(Collected data)

┏━━

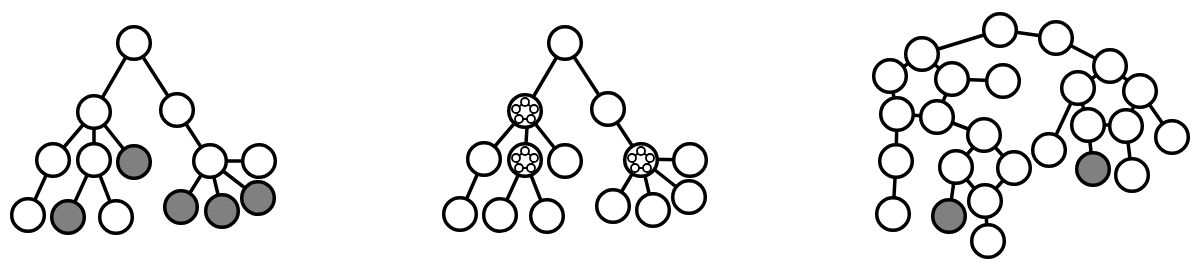
<!DOCTYPE html>
<html lang="en">
<head>
<meta charset="utf-8">
<title>Tree expansion diagram</title>
<style>
:root { --paper: #fff; --ink: #000; --marked: #808080; }
html, body { margin: 0; background: var(--paper); overflow: hidden; }
.diagram { display: block; width: 1200px; height: 273px; }
.edges { fill: none; stroke: var(--ink); stroke-width: 3.5; }
.nodes { fill: var(--paper); stroke: var(--ink); stroke-width: 3.5; }
.marked { fill: var(--marked); }
.ring { stroke-width: 1.8; }
</style>
</head>
<body>
<svg class="diagram" viewBox="0 0 1200 273" role="img" aria-label="Three node diagrams: a tree with marked leaves, the same tree with ring nodes, and the tree with its rings expanded">
  <defs>
    <circle id="node" r="16.3"/>
    <g id="ring-node">
      <circle r="16.3"/>
      <g class="ring">
        <path d="M0-9L9-2L6 8H-6L-9-2Z"/>
        <circle cy="-9" r="4"/>
        <circle cx="9" cy="-2" r="4"/>
        <circle cx="6" cy="8" r="4"/>
        <circle cx="-6" cy="8" r="4"/>
        <circle cx="-9" cy="-2" r="4"/>
      </g>
    </g>
  </defs>

  <g id="marked-tree">
    <path class="edges" d="M28 215L53 160L94 112L134 43L177 110L210 161H259M94 112V160M94 112L134 162M68 217L94 160L116 217M181 207L210 161L222 211M210 161L258 198"/>
    <g class="nodes">
      <use href="#node" x="134" y="43"/>
      <use href="#node" x="94" y="112"/>
      <use href="#node" x="177" y="110"/>
      <use href="#node" x="53" y="160"/>
      <use href="#node" x="94" y="160"/>
      <use href="#node" x="134" y="162" class="marked"/>
      <use href="#node" x="210" y="161"/>
      <use href="#node" x="259" y="161"/>
      <use href="#node" x="28" y="215"/>
      <use href="#node" x="68" y="217" class="marked"/>
      <use href="#node" x="116" y="217"/>
      <use href="#node" x="181" y="207" class="marked"/>
      <use href="#node" x="222" y="211" class="marked"/>
      <use href="#node" x="258" y="198" class="marked"/>
    </g>
  </g>

  <g id="ring-tree">
    <path class="edges" d="M460 214L484 159L525 111L565 43L608 109L641 159L690 160M528 111L525 160M525 111L565 161M500 215L525 160L547 216M613 206L641 159L653 210M641 159L689 197"/>
    <g class="nodes">
      <use href="#node" x="565" y="43"/>
      <use href="#ring-node" x="525" y="111"/>
      <use href="#node" x="608" y="109"/>
      <use href="#node" x="484" y="159"/>
      <use href="#ring-node" x="525" y="160"/>
      <use href="#node" x="565" y="161"/>
      <use href="#ring-node" x="641" y="160"/>
      <use href="#node" x="690" y="160"/>
      <use href="#node" x="460" y="214"/>
      <use href="#node" x="500" y="215"/>
      <use href="#node" x="547" y="216"/>
      <use href="#node" x="613" y="206"/>
      <use href="#node" x="653" y="210"/>
      <use href="#node" x="689" y="197"/>
    </g>
  </g>

  <g id="expanded-tree">
    <path class="edges" d="M922 54L1000 30L1056 38L1110 66M922 54L890 76L897 114L937 117L952 79ZM952 79L1003 81M897 114L896 161L893 214M937 117L984 135M984 135L956 167L985 201L1014 168ZM956 167L949 216M985 201L988 241M1110 66L1078 88L1088 125H1126L1140 91ZM1078 88L1049 150M1088 125L1093 169M1126 126L1132 175M1140 91L1172 137"/>
    <g class="nodes">
      <use href="#node" x="1000" y="30"/>
      <use href="#node" x="1056" y="38"/>
      <use href="#node" x="922" y="54"/>
      <use href="#node" x="890" y="76"/>
      <use href="#node" x="952" y="79"/>
      <use href="#node" x="1003" y="81"/>
      <use href="#node" x="897" y="114"/>
      <use href="#node" x="937" y="117"/>
      <use href="#node" x="896" y="161"/>
      <use href="#node" x="893" y="214"/>
      <use href="#node" x="984" y="135"/>
      <use href="#node" x="956" y="167"/>
      <use href="#node" x="1014" y="168"/>
      <use href="#node" x="985" y="201"/>
      <use href="#node" x="949" y="216" class="marked"/>
      <use href="#node" x="988" y="241"/>
      <use href="#node" x="1110" y="66"/>
      <use href="#node" x="1078" y="88"/>
      <use href="#node" x="1140" y="91"/>
      <use href="#node" x="1088" y="125"/>
      <use href="#node" x="1126" y="126"/>
      <use href="#node" x="1049" y="150"/>
      <use href="#node" x="1093" y="169" class="marked"/>
      <use href="#node" x="1132" y="175"/>
      <use href="#node" x="1172" y="137"/>
    </g>
  </g>
</svg>
</body>
</html>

┗━━

» PROBLEM:
Wherever a line in the entries holds "fill", copy that line.

» TASK OUTPUT:
.edges { fill: none; stroke: var(--ink); stroke-width: 3.5; }
.nodes { fill: var(--paper); stroke: var(--ink); stroke-width: 3.5; }
.marked { fill: var(--marked); }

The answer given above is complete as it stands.